───── INPUT MATERIAL

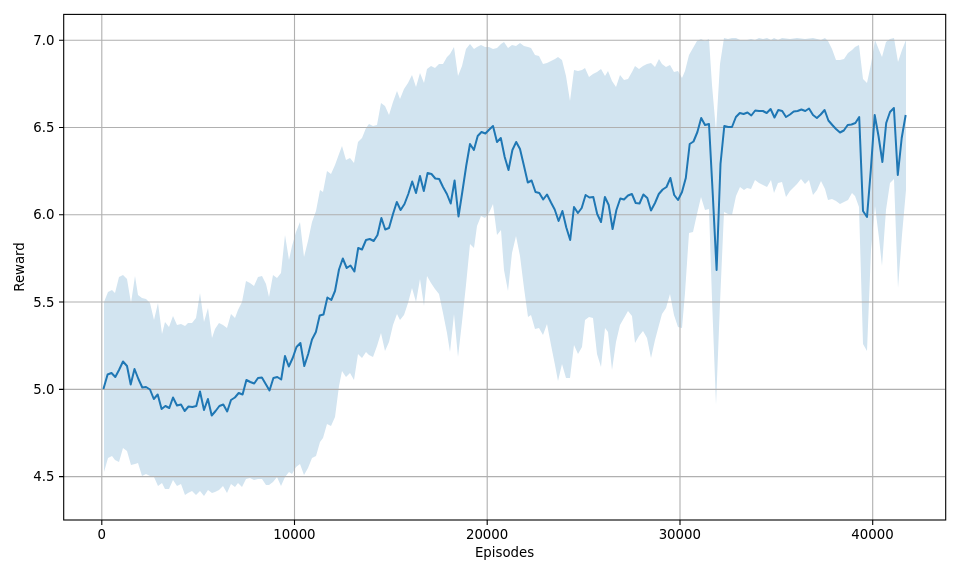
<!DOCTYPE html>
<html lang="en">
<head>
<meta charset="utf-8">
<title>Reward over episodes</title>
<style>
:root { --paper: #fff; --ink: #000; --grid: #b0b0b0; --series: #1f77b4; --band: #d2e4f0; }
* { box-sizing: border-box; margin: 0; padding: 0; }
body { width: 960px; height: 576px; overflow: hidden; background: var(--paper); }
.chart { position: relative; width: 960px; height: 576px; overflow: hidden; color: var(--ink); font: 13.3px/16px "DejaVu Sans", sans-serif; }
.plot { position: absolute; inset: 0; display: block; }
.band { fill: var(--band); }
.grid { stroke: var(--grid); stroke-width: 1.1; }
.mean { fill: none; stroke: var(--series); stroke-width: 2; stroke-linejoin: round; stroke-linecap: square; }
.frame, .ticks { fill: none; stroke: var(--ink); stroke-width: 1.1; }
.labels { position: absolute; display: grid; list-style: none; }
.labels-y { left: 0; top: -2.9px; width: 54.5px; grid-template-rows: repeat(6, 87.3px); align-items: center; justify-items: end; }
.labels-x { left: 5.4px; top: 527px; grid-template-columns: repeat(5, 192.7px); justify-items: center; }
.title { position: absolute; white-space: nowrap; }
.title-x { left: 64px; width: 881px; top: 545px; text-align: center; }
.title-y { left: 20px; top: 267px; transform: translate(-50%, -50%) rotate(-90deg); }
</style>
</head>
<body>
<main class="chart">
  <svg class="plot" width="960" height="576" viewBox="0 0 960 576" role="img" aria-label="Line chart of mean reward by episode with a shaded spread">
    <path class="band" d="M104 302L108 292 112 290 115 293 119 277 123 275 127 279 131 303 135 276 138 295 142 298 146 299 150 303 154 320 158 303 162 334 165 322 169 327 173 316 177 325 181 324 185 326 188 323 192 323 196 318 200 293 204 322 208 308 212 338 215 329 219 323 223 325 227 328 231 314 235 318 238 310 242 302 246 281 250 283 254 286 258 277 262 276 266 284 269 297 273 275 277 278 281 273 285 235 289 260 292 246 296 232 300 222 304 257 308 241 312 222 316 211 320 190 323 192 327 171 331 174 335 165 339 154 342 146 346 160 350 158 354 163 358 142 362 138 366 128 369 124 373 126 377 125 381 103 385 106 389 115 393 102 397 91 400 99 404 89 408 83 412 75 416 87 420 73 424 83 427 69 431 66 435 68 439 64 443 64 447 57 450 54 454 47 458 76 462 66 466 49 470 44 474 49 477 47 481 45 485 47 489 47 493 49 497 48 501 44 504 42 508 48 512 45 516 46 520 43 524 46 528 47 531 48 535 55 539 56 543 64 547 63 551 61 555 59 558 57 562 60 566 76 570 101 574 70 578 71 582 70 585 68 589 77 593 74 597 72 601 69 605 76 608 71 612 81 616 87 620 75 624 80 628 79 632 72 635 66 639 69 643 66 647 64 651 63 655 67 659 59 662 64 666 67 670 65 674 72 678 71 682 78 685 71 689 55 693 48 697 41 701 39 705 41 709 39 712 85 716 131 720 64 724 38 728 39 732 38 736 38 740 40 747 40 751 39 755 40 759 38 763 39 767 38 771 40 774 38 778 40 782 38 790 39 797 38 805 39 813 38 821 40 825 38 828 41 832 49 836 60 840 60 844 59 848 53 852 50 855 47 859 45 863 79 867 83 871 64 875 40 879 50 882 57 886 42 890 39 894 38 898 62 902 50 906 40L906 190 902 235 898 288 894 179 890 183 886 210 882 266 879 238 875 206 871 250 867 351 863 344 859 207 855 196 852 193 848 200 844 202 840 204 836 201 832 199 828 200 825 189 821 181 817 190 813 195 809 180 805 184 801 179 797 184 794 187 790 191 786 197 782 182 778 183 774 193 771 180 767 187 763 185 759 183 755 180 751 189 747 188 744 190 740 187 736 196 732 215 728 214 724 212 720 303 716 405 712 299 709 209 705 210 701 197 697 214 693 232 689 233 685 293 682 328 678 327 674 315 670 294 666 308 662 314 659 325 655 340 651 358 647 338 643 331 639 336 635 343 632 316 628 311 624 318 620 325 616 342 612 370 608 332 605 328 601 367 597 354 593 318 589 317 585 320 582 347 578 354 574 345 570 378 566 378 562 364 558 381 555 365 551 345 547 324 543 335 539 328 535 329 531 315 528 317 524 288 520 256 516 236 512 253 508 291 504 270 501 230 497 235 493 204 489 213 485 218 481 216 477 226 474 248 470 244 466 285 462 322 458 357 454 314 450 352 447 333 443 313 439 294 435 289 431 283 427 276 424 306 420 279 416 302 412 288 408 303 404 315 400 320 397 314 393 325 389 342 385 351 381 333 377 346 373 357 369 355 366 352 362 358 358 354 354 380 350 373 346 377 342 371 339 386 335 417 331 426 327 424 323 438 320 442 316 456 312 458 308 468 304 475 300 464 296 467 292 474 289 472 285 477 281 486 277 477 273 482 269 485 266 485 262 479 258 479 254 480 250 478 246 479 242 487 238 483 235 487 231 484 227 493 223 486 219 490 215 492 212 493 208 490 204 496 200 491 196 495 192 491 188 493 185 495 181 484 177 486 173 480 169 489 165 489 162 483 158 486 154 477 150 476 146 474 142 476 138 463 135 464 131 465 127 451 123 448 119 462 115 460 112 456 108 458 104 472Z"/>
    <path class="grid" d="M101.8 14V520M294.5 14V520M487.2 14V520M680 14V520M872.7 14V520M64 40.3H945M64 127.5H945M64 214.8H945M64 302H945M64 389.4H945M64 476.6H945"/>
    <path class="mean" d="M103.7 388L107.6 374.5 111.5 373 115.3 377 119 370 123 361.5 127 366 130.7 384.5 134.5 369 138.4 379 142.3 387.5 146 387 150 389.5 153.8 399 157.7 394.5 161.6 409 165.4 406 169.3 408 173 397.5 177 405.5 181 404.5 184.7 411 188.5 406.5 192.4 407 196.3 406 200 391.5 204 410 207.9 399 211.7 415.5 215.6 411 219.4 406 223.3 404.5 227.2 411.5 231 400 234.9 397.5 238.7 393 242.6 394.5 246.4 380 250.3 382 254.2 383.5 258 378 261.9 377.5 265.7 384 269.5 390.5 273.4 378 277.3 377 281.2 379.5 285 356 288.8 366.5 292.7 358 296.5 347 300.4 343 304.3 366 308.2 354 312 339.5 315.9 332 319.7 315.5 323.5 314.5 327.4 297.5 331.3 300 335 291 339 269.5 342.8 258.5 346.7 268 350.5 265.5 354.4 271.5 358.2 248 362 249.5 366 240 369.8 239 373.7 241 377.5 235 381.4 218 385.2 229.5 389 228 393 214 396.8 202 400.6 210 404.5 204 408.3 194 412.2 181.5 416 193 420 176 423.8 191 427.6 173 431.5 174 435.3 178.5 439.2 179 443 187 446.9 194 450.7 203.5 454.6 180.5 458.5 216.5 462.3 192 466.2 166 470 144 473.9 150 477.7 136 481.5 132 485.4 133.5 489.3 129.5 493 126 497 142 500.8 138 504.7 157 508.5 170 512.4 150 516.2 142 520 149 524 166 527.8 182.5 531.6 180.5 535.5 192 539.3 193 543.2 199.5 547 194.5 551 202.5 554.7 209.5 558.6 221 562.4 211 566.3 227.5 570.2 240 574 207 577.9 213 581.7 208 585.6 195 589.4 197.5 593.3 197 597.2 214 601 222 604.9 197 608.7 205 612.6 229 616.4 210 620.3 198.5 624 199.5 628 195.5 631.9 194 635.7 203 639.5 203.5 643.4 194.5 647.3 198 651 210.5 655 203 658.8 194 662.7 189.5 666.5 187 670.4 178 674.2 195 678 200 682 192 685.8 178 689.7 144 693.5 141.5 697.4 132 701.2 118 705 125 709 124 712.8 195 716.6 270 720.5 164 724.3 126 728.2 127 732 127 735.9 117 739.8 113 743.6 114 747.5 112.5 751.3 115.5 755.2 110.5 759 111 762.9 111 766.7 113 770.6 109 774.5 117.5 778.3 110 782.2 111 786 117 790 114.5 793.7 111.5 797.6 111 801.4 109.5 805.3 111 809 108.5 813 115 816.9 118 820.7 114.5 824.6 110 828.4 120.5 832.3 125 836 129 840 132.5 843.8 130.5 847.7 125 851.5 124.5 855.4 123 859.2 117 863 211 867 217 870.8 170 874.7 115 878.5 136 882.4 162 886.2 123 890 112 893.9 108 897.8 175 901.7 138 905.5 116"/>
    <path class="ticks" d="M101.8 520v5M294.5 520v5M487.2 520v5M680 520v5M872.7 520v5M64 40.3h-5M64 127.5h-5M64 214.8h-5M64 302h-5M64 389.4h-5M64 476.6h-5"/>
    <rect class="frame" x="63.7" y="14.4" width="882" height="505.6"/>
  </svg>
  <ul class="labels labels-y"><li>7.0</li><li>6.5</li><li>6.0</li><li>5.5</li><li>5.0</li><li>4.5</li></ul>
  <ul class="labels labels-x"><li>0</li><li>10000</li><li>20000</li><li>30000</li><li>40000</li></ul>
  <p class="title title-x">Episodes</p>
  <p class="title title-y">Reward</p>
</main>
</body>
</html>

──────────

◆ **WHAT YOU HAVE TO DO**:
The response must hold only the lines above from the line with "none; stroke: var(--ink);" through the line with "5.4px; top: 527px;", each copied exactly, both ends kept.

◆ **RESPONSE FOR THIS EXERCISE**:
.frame, .ticks { fill: none; stroke: var(--ink); stroke-width: 1.1; }
.labels { position: absolute; display: grid; list-style: none; }
.labels-y { left: 0; top: -2.9px; width: 54.5px; grid-template-rows: repeat(6, 87.3px); align-items: center; justify-items: end; }
.labels-x { left: 5.4px; top: 527px; grid-template-columns: repeat(5, 192.7px); justify-items: center; }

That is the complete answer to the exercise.